EXERCISE OBJECTIVE:
Where the listing below reaches the line containing "322Q79.500 318 82", start writing out lines exactly, and stop once the line containing "343C708 350 717" has been written.

SOURCE DATA:
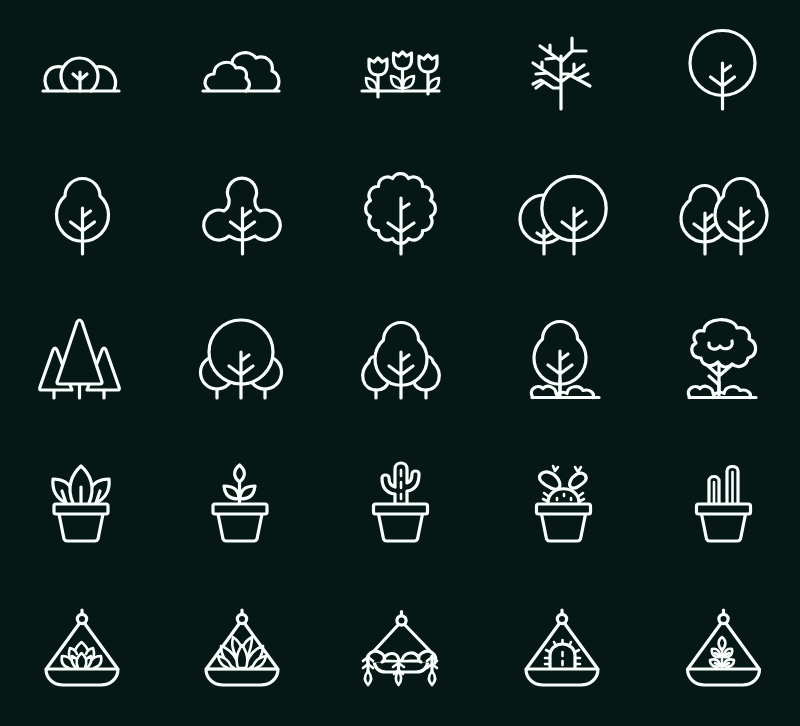
<!DOCTYPE html>
<html lang="en">
<head>
<meta charset="utf-8">
<title>Tree and plant line icons</title>
<style>
:root { --ground: #051815; --line: #f8fffc; }
html, body { margin: 0; background: var(--ground); overflow: hidden; }
.icons { display: block; width: 800px; height: 726px; }
.icons g, .icons use { vector-effect: non-scaling-stroke; }
.line { fill: none; stroke: var(--line); stroke-width: 3.2; stroke-linecap: round; stroke-linejoin: round; }
.solid { fill: var(--ground); }
.fine { stroke-width: 2.6; }
</style>
</head>
<body>
<svg class="icons" viewBox="0 0 800 726" role="img" aria-label="Set of 25 tree, shrub and potted plant line icons">
<defs>
  <path id="twig" d="M0 0V-46M-12 -32L0 -23L12 -32M0 -37L8 -43"/>
  <path id="small-twig" d="M0 0V-19M-7 -17L0 -11L7 -17"/>
  <path id="pear-crown" class="solid" d="M-17.5 -58A17.5 17.5 0 1 1 17.5 -58A26 26 0 1 1 -17.5 -58Z"/>
  <g id="pear-tree"><use href="#pear-crown"/><use href="#twig"/></g>
  <g id="pot">
    <path d="M-22 10L-17 35Q-16 37 -14 37H14Q16 37 17 35L22 10"/>
    <rect class="solid" x="-27" y="0" width="54" height="10" rx="2"/>
  </g>
  <g id="hook">
    <path d="M0 0V4"/><circle cx="0" cy="9" r="4.6"/>
  </g>
  <g id="basket">
    <use href="#hook"/>
    <path d="M-3 14L-35 58M3 14L35 58"/>
    <path class="solid" d="M-36 59H36C36 69 28 75 19 75H-19C-28 75 -36 69 -36 59Z"/>
  </g>
  <g id="ground-bushes">
    <path class="solid" d="M-27 0C-33 -8 -22 -14 -17 -9C-13 -14 -4 -10 -4 -4C0 -4 2 -2 2 0"/>
    <path class="solid" d="M-4 0C-2 -6 4 -6 7 -4C8 -12 20 -13 23 -7C30 -9 35 -4 33 0"/>
    <path d="M-28 0H39"/>
  </g>
  <g id="tulip">
    <path d="M0 8V30"/>
    <path class="solid" d="M-9 -8L-4 -5L0 -9L4 -5L9 -8V-1C9 5 5 8 0 8C-5 8 -9 5 -9 -1Z"/>
  </g>
  <path id="leaf-right" d="M0 0C0 -8 4 -11 11 -12C11 -4 8 0 0 0Z"/>
  <path id="leaf-left" d="M0 0C0 -8 -4 -11 -11 -12C-11 -4 -8 0 0 0Z"/>
  <path id="bud" class="solid" d="M0 0C-7 6 -6 12 0 17C6 12 7 6 0 0Z"/>
</defs>

<rect width="800" height="726" fill="var(--ground)"/>

<g class="line">
  <g id="round-bushes">
    <path d="M48 90C41 78 47 64 63 67M95 67C111 64 119 78 114 90"/>
    <path class="solid" d="M68 91A18.5 18.5 0 1 1 91 91"/>
    <use href="#small-twig" x="80" y="91"/>
    <path d="M43 91H119"/>
  </g>

  <g id="cloud-bushes">
    <path d="M232 63C233 52 250 49 256 58C266 54 274 62 272 71C280 74 281 85 275 90"/>
    <path class="solid" d="M209 90C202 84 205 74 214 74C214 62 231 58 236 68C244 66 248 72 246 78C251 82 250 88 246 91"/>
    <path d="M203 91H279"/>
  </g>

  <g id="tulips">
    <use href="#tulip" x="378" y="67"/>
    <use href="#tulip" x="428" y="64"/>
    <use href="#tulip" x="402.5" y="61"/>
    <g class="fine">
      <use href="#leaf-left" x="377" y="90"/>
      <use href="#leaf-left" x="402" y="88"/><use href="#leaf-right" x="403" y="88"/>
      <use href="#leaf-right" x="428" y="90"/>
    </g>
    <path d="M362 91H439"/>
  </g>

  <path id="bare-tree" d="M561 109V56M561 62L572 51V38M572 51H586M561 82L533 63M542 69V62M548 73L536 74M561 88H553L541 80L533 84M544 82L536 88M561 82L584 65M574 72V64M561 74H568L590 86M577 79L588 74M561 61L540 46M550 53V45M556 58L546 59"/>

  <g id="round-tree">
    <circle cx="722.5" cy="63" r="32.5"/>
    <use href="#twig" x="722.5" y="109"/>
  </g>

  <use id="slim-tree" href="#pear-tree" x="82.5" y="254"/>

  <g id="clover-tree">
    <path d="M229 199A14.5 14.5 0 1 1 255 199Q254 207 260 211A15 15 0 1 1 255 236Q242 244 229 236A15 15 0 1 1 224 211Q230 207 229 199Z"/>
    <use href="#twig" x="242.5" y="254"/>
  </g>

  <g id="scalloped-tree">
    <path transform="translate(400.5 208.5)" d="M-8 -30A9 9 0 0 1 8 -30A9 9 0 0 1 22 -22A9 9 0 0 1 30 -8A9 9 0 0 1 30 8A9 9 0 0 1 22 22A9 9 0 0 1 8 30A9 9 0 0 1 -8 30A9 9 0 0 1 -22 22A9 9 0 0 1 -30 8A9 9 0 0 1 -30 -8A9 9 0 0 1 -22 -22A9 9 0 0 1 -8 -30Z"/>
    <path d="M401 254V198M388 223L401 232L414 223M401 209L409 204"/>
  </g>

  <g id="two-round-trees">
    <circle cx="544" cy="219" r="24"/>
    <path d="M544 254V230M537 233L544 238L552 233"/>
    <circle class="solid" cx="574" cy="208.5" r="32.2"/>
    <use href="#twig" x="574" y="254"/>
  </g>

  <g id="two-slim-trees">
    <path d="M690 200A14.5 14.5 0 1 1 719 200A23.5 23.5 0 1 1 690 200Z"/>
    <path d="M705 254V213M694 224L705 232L715 224M705 221L712 215"/>
    <use href="#pear-tree" x="741" y="254"/>
  </g>

  <g id="pines">
    <path d="M54 390V398M104 390V398M79.500 384V398"/>
    <path class="solid" d="M53 350Q55 346 57 350L72 390H41Q39 390 40 387ZM102 350Q104 346 106 350L119 387Q120 390 118 390H87Z"/>
    <path class="solid" d="M77 322Q79.500 318 82 322L102 382Q102 384 100 384H59Q57 384 57 382Z"/>
  </g>

  <g id="round-tree-with-shrubs">
    <path d="M217 389V398M265 389V398"/>
    <circle cx="217" cy="372.500" r="16.500"/>
    <circle cx="265" cy="372.500" r="16.500"/>
    <circle class="solid" cx="241" cy="352" r="32"/>
    <use href="#twig" x="241" y="398"/>
  </g>

  <g id="slim-tree-with-shrubs">
    <path d="M376 390V398M426 390V398"/>
    <path d="M369 362C370 354 383 354 385 362C394 374 389 390 377 390C362 390 358 373 369 362ZM417 362C419 354 432 354 433 362C444 373 440 390 425 390C413 390 408 374 417 362Z"/>
    <use href="#pear-tree" x="401" y="398"/>
  </g>

  <g id="slim-tree-on-ground">
    <use href="#pear-tree" x="560" y="397"/>
    <use href="#ground-bushes" x="560" y="397.500"/>
    <path d="M560 397V380"/>
  </g>

  <g id="cloud-tree">
    <path d="M719 397V363M719 376L706 364M719 376L733 364M719 385L709 376"/>
    <path class="solid" d="M704 331C704 317 734 316 737 328C746 326 751 333 749 339C758 343 758 355 748 358C747 366 738 369 732 364C727 370 720 366 718 362C712 368 702 366 701 358C691 358 689 347 696 343C691 336 696 329 704 331Z"/>
    <path d="M709 343C708 350 717 351 720 346C723 351 734 349 732 341"/>
    <use href="#ground-bushes" x="717" y="397.500"/>
    <path d="M719 397V382"/>
  </g>

  <g id="leafy-pot">
    <path d="M66 503C56 498 52 489 53 479C63 479 69 483 72 490M96 503C106 498 110 489 109 479C99 479 93 483 90 490"/>
    <path class="solid" d="M73 503C66 487 72 474 81 466C90 474 96 487 89 503"/>
    <path d="M81 503V487M66 503L62 491M96 503L100 491"/>
    <use href="#pot" x="81" y="504"/>
  </g>

  <g id="seedling-pot">
    <path d="M239.500 503V482"/>
    <use href="#bud" x="239.500" y="465"/>
    <path d="M239 499C228 499 225 494 224 486C233 486 239 490 239 499ZM240 499C251 499 254 494 255 486C246 486 240 490 240 499Z"/>
    <use href="#pot" x="240" y="504"/>
  </g>

  <g id="cactus-pot">
    <path d="M395 503V494C386 493 382 488 382 478C382 474 389 474 389 478C389 483 391 486 395 487V469C395 461 407 461 407 469V483C411 482 412 479 412 474C412 470 419 470 419 474C419 484 415 490 407 491V503"/>
    <path class="fine" d="M401 470V476M401 482V488M401 494V499"/>
    <use href="#pot" x="400.500" y="504"/>
  </g>

  <g id="prickly-pear-pot">
    <path d="M548 503C548 484 579 484 579 503"/>
    <path class="solid" d="M541 474C546 469 556 474 559 481C562 488 557 491 551 488C544 485 536 479 541 474ZM585 475C580 470 572 476 570 482C568 488 574 490 579 486C585 482 588 479 585 475Z"/>
    <path class="fine" d="M555 471L553 466M555 471L558 467M578 472L575 467M578 472L581 467M548 496L544 493M547 501L543 499M579 496L583 493M580 501L584 499M557 498V500M564 494V496M571 498V500"/>
    <use href="#pot" x="563.500" y="504"/>
  </g>

  <g id="column-cactus-pot">
    <path d="M709 503V481C709 475 719 475 719 481V503M727 503V471C727 465 738 465 738 471V503"/>
    <path class="fine" d="M714 482V503M732.500 472V503"/>
    <use href="#pot" x="723.500" y="504"/>
  </g>

  <g id="hanging-succulent">
    <g class="fine">
      <path d="M69 668C62 666 61 661 62 656C67 656 70 658 72 661M94 668C101 666 102 661 101 656C96 656 93 658 91 661M70 658C68 654 69 651 70 648C74 649 76 651 77 654M93 658C95 654 94 651 93 648C89 649 87 651 86 654M75 651C76 647 78 645 81.500 642C85 645 87 647 88 651"/>
      <path class="solid" d="M76 668C72 664 71 660 72 656C76 658 79 660 80 664M87 668C91 664 92 660 91 656C87 658 84 660 83 664"/>
      <path class="solid" d="M78 668C75 661 77 657 81.500 653C86 657 88 661 85 668"/>
    </g>
    <use href="#basket" x="82" y="610"/>
  </g>

  <g id="hanging-spiky-plant">
    <use href="#basket" x="242" y="610"/>
    <g class="fine">
      <path class="solid" d="M234 668C226 664 221 655 221 646C230 649 236 656 240 668M245 668C248 656 254 649 263 646C263 655 258 664 250 668"/>
      <path class="solid" d="M237 658C231 648 232 642 233 637C239 641 241 645 242 650C243 645 246 640 252 637C252 645 250 651 247 658"/>
      <path class="solid" d="M238 668C235 659 237 652 242 645C247 652 249 659 246 668ZM228 668C222 666 219 661 218 656C224 657 229 661 231 666M256 668C262 666 265 661 266 656C260 657 255 661 253 666"/>
      <path d="M207 669H277"/>
    </g>
  </g>

  <g id="hanging-vines">
    <use href="#hook" x="401.500" y="612" transform="translate(0 -.5)"/>
    <path d="M398 625L374 651M405 625L430 651"/>
    <path class="solid" d="M374 661H428C427 669 422 672 416 672H386C380 672 375 669 374 661Z"/>
    <path class="solid" d="M368 663C365 654 374 648 381 653C386 656 385 661 382 662M435 663C438 654 429 648 422 653C417 656 418 661 421 662M384 659C387 652 397 651 399 660M402 660C405 651 415 651 419 658"/>
    <path d="M368 656V672M398.500 660V672M432 656V672"/>
    <g class="fine">
      <path d="M363 661L368 657L373 661M363 668L368 664L373 668M393 667L398.500 663L404 667M394 674L398.500 670L403 674M427 661L432 657L437 661M427 668L432 664L437 668"/>
      <path class="solid" d="M368 671C364 676 364 681 368 685C372 681 372 676 368 671ZM398.500 671C395 676 395 681 398.500 685C402 681 402 676 398.500 671ZM432 671C428 676 428 681 432 685C436 681 436 676 432 671Z"/>
    </g>
  </g>

  <g id="hanging-cactus">
    <path d="M550 668V656C550 640 575 640 575 656V668"/>
    <path class="fine" d="M562.500 652V656M562.500 661V665M550 652L546 650M549 658H545M549 664H545M575 652L579 650M576 658H580M576 664H580M556 646L554 642M569 646L571 642M562.500 643V640"/>
    <use href="#basket" x="562" y="610"/>
  </g>

  <g id="hanging-sprout">
    <g class="fine">
      <path d="M722 668V648M722 657L715 653M722 657L729 653M722 666L715 663M722 666L729 663"/>
      <path class="solid" d="M722 650C717 645 718 640 722 637C726 640 727 645 722 650Z"/>
      <path d="M720 657C714 658 711 654 712 649C717 648 720 651 720 657ZM724 657C730 658 733 654 732 649C727 648 724 651 724 657ZM720 666C714 668 710 665 710 660C716 658 720 661 720 666ZM724 666C730 668 734 665 734 660C728 658 724 661 724 666Z"/>
    </g>
    <use href="#basket" x="723.500" y="610"/>
  </g>
</g>
</svg>
</body>
</html>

ANSWER TO THIS TASK:
    <path class="solid" d="M77 322Q79.500 318 82 322L102 382Q102 384 100 384H59Q57 384 57 382Z"/>
  </g>

  <g id="round-tree-with-shrubs">
    <path d="M217 389V398M265 389V398"/>
    <circle cx="217" cy="372.500" r="16.500"/>
    <circle cx="265" cy="372.500" r="16.500"/>
    <circle class="solid" cx="241" cy="352" r="32"/>
    <use href="#twig" x="241" y="398"/>
  </g>

  <g id="slim-tree-with-shrubs">
    <path d="M376 390V398M426 390V398"/>
    <path d="M369 362C370 354 383 354 385 362C394 374 389 390 377 390C362 390 358 373 369 362ZM417 362C419 354 432 354 433 362C444 373 440 390 425 390C413 390 408 374 417 362Z"/>
    <use href="#pear-tree" x="401" y="398"/>
  </g>

  <g id="slim-tree-on-ground">
    <use href="#pear-tree" x="560" y="397"/>
    <use href="#ground-bushes" x="560" y="397.500"/>
    <path d="M560 397V380"/>
  </g>

  <g id="cloud-tree">
    <path d="M719 397V363M719 376L706 364M719 376L733 364M719 385L709 376"/>
    <path class="solid" d="M704 331C704 317 734 316 737 328C746 326 751 333 749 339C758 343 758 355 748 358C747 366 738 369 732 364C727 370 720 366 718 362C712 368 702 366 701 358C691 358 689 347 696 343C691 336 696 329 704 331Z"/>
    <path d="M709 343C708 350 717 351 720 346C723 351 734 349 732 341"/>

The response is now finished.